- A large study from the UK finds that college students perform best on exams taken in the early afternoon.
- Circadian rhythm, an aspect of the body's internal clock that responds primarily to light, is likely at play here. Teenagers generally have "later" clocks, and thus are most wakeful in the afternoon.
- Your brain is at its cognitive peak at a time that lines up with your circadian rhythm. After age 20, this peak arrives earlier and earlier in the day for most people.
A new study conducted over five years at a large public university in the United Kingdom finds that college students perform best on exams taken in the early afternoon, likely because the time slot lines up best with their circadian rhythm, the biological process governing sleep-wake cycles.
The research was published December 12 in the Economic Journal.
The authors of the analysis, Alessio Gaggero and Denni Tommasi, both economists respectively based out of the University of Granada in Spain and the University of Bologna in Italy, examined 503,358 exam scores from over 50,000 anonymous undergraduate and graduate students between the 2014-15 and 2018-19 academic years.
The beauty of these exams is that students are essentially randomized to three time slots: “morning” at 9 am; “early afternoon” at 1:30 pm, or “late afternoon” at 4:30 pm, and students can only sit for one exam per day. Moreover, the scores aren’t curved, and are graded on a 0-100 scale. This setup afforded Gaggero and Tommasi a fantastic opportunity to gauge the time of day when college students are at their cognitive peak.
They found that students’ exam performance followed a U-shape, with optimal performance at 1:30pm. At this time of day, students’ scores were 0.068 standard deviations higher compared to the morning, and slightly above the late afternoon.
“The implication is that, all else being equal, individuals sitting an important cognitive assessment at an unfavourable time are disadvantaged,” the researchers wrote.
Circadian rhythms and cognitive performance
Based on the results, they hypothesized that circadian rhythm might be the determining factor. This part of the body’s internal “clock,” heavily influenced by light, affects everything from digestion to hormone production to cognitive performance.
To scrutinize their circadian hypothesis, Gaggero and Tommasi further delved into the data, finding three key pieces of supporting evidence.
First, students’ early-afternoon exam scores improved even more relative to the morning in January, when there’s much less morning light. Second, the time-of-day effect was much more pronounced for exams involving problem-solving, logical thinking, and abstract-reasoning, traits which past studies have shown to be more affected by circadian rhythm. Third, students under age 20 outperformed in the early afternoon to a much greater degree than students over that age. This makes sense, as people in their late teens have been found to have the “latest” biological clocks.
One potential concern about the study’s validity is that the researchers’ couldn’t verify the actual content of the exams. So it’s possible that students simply were given exams for harder classes in the morning and late afternoon. Still, there’s no indication that there was any difference in exam difficulty between the time slots.

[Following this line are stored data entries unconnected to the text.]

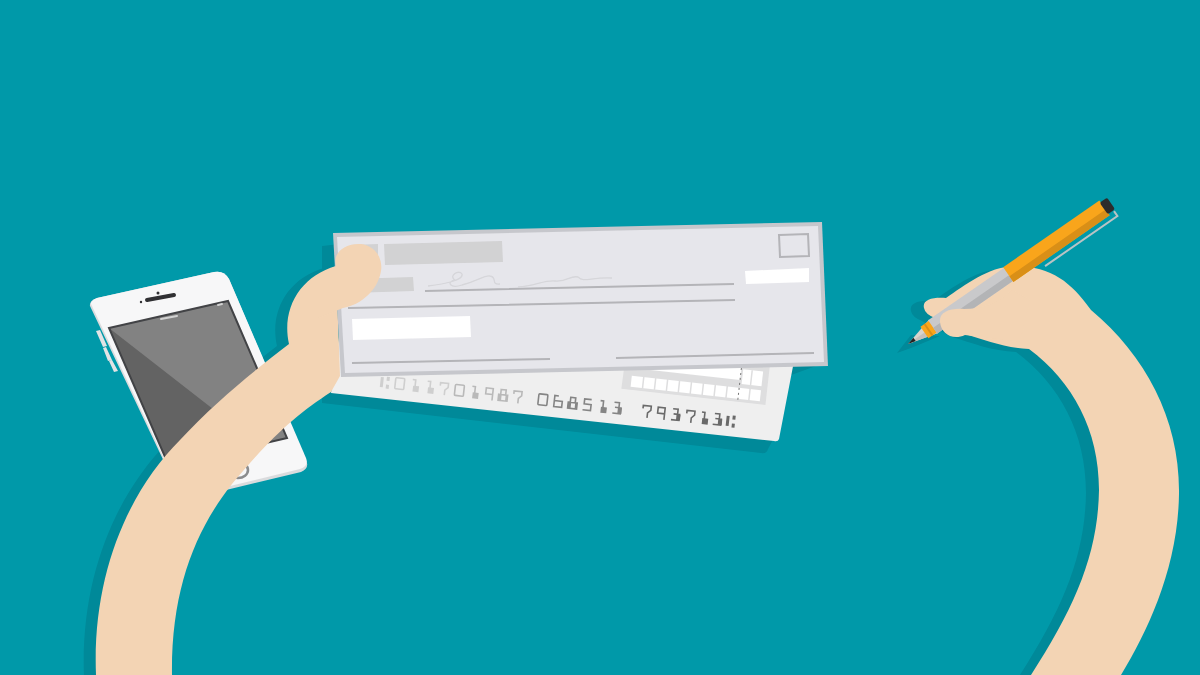
<!DOCTYPE html>
<html lang="en">
<head>
<meta charset="utf-8">
<title>Writing a cheque</title>
<style>
:root {
  --desk: #0099a9;
  --shade: #008999;
  --skin: #f3d4b4;
  --paper: #e6e6eb;
  --paper-edge: #c6c7cc;
  --slip: #efefef;
  --block: #d2d2d3;
  --rule: #b4b4b8;
  --white: #ffffff;
  --phone: #f7f7f8;
  --screen: #828282;
  --screen-dark: #636363;
  --ink: #3b3b3d;
  --orange: #f9a51b;
  --orange-dark: #d98f17;
  --metal: #c9c9cb;
  --metal-dark: #b3b4b6;
}
html, body { margin: 0; height: 100%; overflow: hidden; background: var(--desk); }
.scene { display: block; width: 1200px; height: 675px; }
.shade { fill: var(--shade); }
.skin { fill: var(--skin); }
.block { fill: var(--block); }
.white { fill: var(--white); }
.rules { fill: none; stroke: var(--rule); stroke-width: 2; }
.digit { fill: none; stroke-width: 1.6; }
.blot { fill: currentColor; stroke: none; }
</style>
</head>
<body>
<svg class="scene" viewBox="0 0 1200 675" role="img" aria-label="Two hands at a desk, one holding a cheque and the other a pen, beside a phone">
  <defs>
    <g id="d0" class="digit"><rect width="9" height="11" rx="1" stroke="currentColor"/></g>
    <g id="d1" class="digit"><path d="M2 0H5V11" stroke="currentColor"/><rect class="blot" x="3" y="6" width="6" height="6"/></g>
    <g id="d3" class="digit"><path d="M1 0H6V5H2M6 5H8V11H0" stroke="currentColor"/><rect class="blot" x="5" y="5" width="4" height="6"/></g>
    <g id="d5" class="digit"><path d="M8 0H1V5H8V11H0" stroke="currentColor"/></g>
    <g id="d6" class="digit"><path d="M5 0H1V11H9V5H1" stroke="currentColor"/></g>
    <g id="d7" class="digit"><path d="M0 3V0H8V4L5 7V12" stroke="currentColor"/></g>
    <g id="d8" class="digit"><path d="M2 0H7V5H2ZM0 5H9V11H0Z" stroke="currentColor"/><path class="blot" d="M0 5H3V11H0ZM7 5H9V11H7Z"/></g>
    <g id="d9" class="digit"><path d="M8 6H1V0H8V12" stroke="currentColor"/></g>
    <g id="transit"><path fill="currentColor" d="M0 1H3V11H0ZM6 0H9V4H6ZM6 8H9V12H6Z"/></g>
    <linearGradient id="ink-fade" gradientUnits="userSpaceOnUse" x1="0" y1="0" x2="360" y2="0">
      <stop offset="0" stop-color="#c4c4c4"/><stop offset="1" stop-color="#555"/>
    </linearGradient>
    <path id="left-arm" d="M96 675C92 575 128 492 180 440C215 402 255 370 289 344C281 308 301 276 336 266L340 376L331 392C297 414 270 438 232 484C194 532 171 592 172 675Z"/>
    <path id="right-arm" d="M924 308C922 300 932 297 946 298C965 285 988 267 1014 266C1051 266 1071 282 1091 310C1146 356 1180 420 1179 494C1178 566 1149 629 1121 675H1031C1075 607 1098 554 1099 490C1099 430 1073 382 1029 349C1005 348 985 340 965 334L935 318Q925 314 924 308Z"/>
    <clipPath id="screen-clip"><polygon points="109,328 228,301 287,438 169,466"/></clipPath>
  </defs>

  <rect width="1200" height="675" fill="var(--desk)"/>

  <g id="shadows" class="shade">
    <use href="#left-arm" x="-12" y="2"/>
    <use href="#right-arm" x="-13" y="3"/>
    <polygon points="322,246 340,244 340,400 322,400"/>
    <path d="M322 394L331 380L779 428L768 449Q767 454 761 453L322 403Z"/>
    <polygon points="780,352 816,352 816,366 783,378"/>
    <polygon points="897,353 911,335 940,336 911,348"/>
  </g>

  <g id="phone">
    <path fill="#e2e3e5" d="M96 331L100 330L107 346L103 347ZM103 348L106 347L112 360L108 361ZM109 361L112 360L118 371L114 372Z"/>
    <path fill="#dadbdd" d="M90 306Q89 301 97 298L214 272Q224 270 229 279L306 460Q310 468 301 472L197 497Q184 500 178 491Z"/>
    <path fill="var(--phone)" d="M91 304Q90 301 97 298L214 272Q224 270 229 279L306 458Q309 466 300 469L197 494Q184 497 178 488Z"/>
    <polygon points="109,328 228,301 287,438 169,466" fill="var(--screen)"/>
    <polygon points="109,328 330,500 169,490" fill="var(--screen-dark)" clip-path="url(#screen-clip)"/>
    <polygon points="109,328 228,301 287,438 169,466" fill="none" stroke="#424346" stroke-width="2"/>
    <g fill="none" stroke-linecap="round">
      <path d="M147 300L174 295" stroke="#303033" stroke-width="4"/>
      <path d="M161 319L177 316" stroke="#d2d2d2" stroke-width="2"/>
      <path d="M218 305L222 304" stroke="#d2d2d2" stroke-width="2"/>
      <ellipse cx="238" cy="470" rx="10" ry="8" stroke="#8b8c8e" stroke-width="2.5"/>
    </g>
    <circle cx="158" cy="293" r="1.5" fill="#303033"/>
    <circle cx="141" cy="302" r="1.2" fill="#303033"/>
  </g>

  <g id="deposit-slip">
    <path fill="var(--slip)" d="M340 330L800 330L779 439Q778 442 774 441L331 393Z"/>
    <g transform="translate(625 365) rotate(6.4)">
      <path fill="#dededf" d="M0 -20H144V24H-1Z"/>
      <rect class="white" x="8" y="-14" width="108" height="16"/>
      <rect class="white" x="118" y="-9" width="20" height="15"/>
      <rect class="white" x="8" y="10" width="130" height="11"/>
      <path fill="none" stroke="#dededf" stroke-width="1.5" d="M20 9V22M32 9V22M44 9V22M56 9V22M68 9V22M80 9V22M92 9V22M104 9V22M127 -9V22"/>
      <path fill="none" stroke="#777" stroke-dasharray="2 3" d="M116 -10V22"/>
    </g>
    <g id="code-line" role="img" aria-label="011701987 068513 793713" transform="translate(381 376) rotate(6.4)">
      <g color="#cfcfcf">
        <use href="#transit"/><use href="#d0" x="15"/><use href="#d1" x="30"/><use href="#d1" x="45"/><use href="#d7" x="60"/>
      </g>
      <g color="#b9b9b9">
        <use href="#d0" x="75"/><use href="#d1" x="90"/><use href="#d9" x="105"/><use href="#d8" x="119"/><use href="#d7" x="134"/>
      </g>
      <g color="#858585">
        <use href="#d0" x="159"/><use href="#d6" x="174"/><use href="#d8" x="189"/><use href="#d5" x="204"/><use href="#d1" x="219"/><use href="#d3" x="234"/>
      </g>
      <g color="#6a6a6a">
        <use href="#d7" x="264"/><use href="#d9" x="278"/><use href="#d3" x="293"/><use href="#d7" x="308"/><use href="#d1" x="321"/><use href="#d3" x="335"/><use href="#transit" x="348"/>
      </g>
    </g>
  </g>

  <use href="#left-arm" class="skin"/>

  <g id="cheque">
    <polygon points="333,233 822,222 828,366 341,377" fill="var(--paper-edge)"/>
    <polygon points="337,237 818,226 824,362 345,373" fill="var(--paper)"/>
    <polygon class="block" points="350,245 378,244 378,262 350,262"/>
    <polygon class="block" points="384,244 502,241 503,262 385,265"/>
    <polygon class="block" points="350,279 413,277 414,291 351,293"/>
    <polygon points="779,235 808,234 809,256 780,257" fill="none" stroke="var(--rule)" stroke-width="2"/>
    <polygon class="white" points="745,271 809,268 809,282 746,284"/>
    <polygon class="white" points="352,319 470,316 471,337 353,340"/>
    <path class="rules" d="M425 291L734 284M348 308L735 300M352 363L550 359M616 358L814 353"/>
    <path fill="none" stroke="#d6d6da" stroke-width="1.3" d="M428 286C445 284 464 280 462 274C459 269 448 276 455 280C446 282 450 289 462 285C478 281 484 275 490 276C498 277 490 285 500 284M518 287C535 286 544 280 555 281C568 282 570 275 578 277C584 283 590 277 612 278"/>
  </g>

  <path id="left-thumb" class="skin" d="M318 275L336 266C332 252 346 243 361 244C376 246 383 259 381 271C378 290 361 305 343 308L318 318Z"/>

  <use href="#right-arm" class="skin"/>

  <g id="pen" transform="translate(908 344) rotate(-34.7)">
    <path d="M157 14H245V8" fill="none" stroke="#b9c3c4" stroke-width="2"/>
    <polygon points="0,0 31,-8 31,8" fill="#d9d4cd"/>
    <polygon points="0,0 31,0 31,8" fill="#c5c0ba"/>
    <polygon points="0,0 8,-2 8,2" fill="#222"/>
    <rect x="20" y="-7" width="11" height="14" fill="var(--orange)"/>
    <rect x="24" y="-7" width="2" height="14" fill="var(--orange-dark)"/>
    <rect x="30" y="-8" width="96" height="16" fill="var(--metal)"/>
    <rect x="30" y="1" width="96" height="7" fill="var(--metal-dark)"/>
    <rect x="122" y="-9" width="117" height="18" fill="var(--orange)"/>
    <rect x="122" y="2" width="117" height="7" fill="var(--orange-dark)"/>
    <rect x="238" y="-7" width="9" height="14" rx="2" fill="#2c2c2c"/>
  </g>

  <path id="right-thumb" class="skin" d="M940 322C939 312 950 308 964 309C982 309 997 304 1012 290L1030 300L1020 342L965 335C952 341 941 333 940 322Z"/>
</svg>
</body>
</html>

A major implication of the study for education as a whole is that instructors should avoid scheduling important assessments in the early morning. In the U.S. and many parts of the Western world, major policy, funding, and college admission decisions are based on standardized testing scores, so it makes sense for schools to assess their pupils when they are at their cognitive peak.
More broadly, the results affirm that we should tackle mentally challenging tasks at times that line up with our circadian rhythm, when we are most wakeful. For teenagers, this is generally the early afternoon, while for adults, it can transition to mid-morning or even early morning for older adults.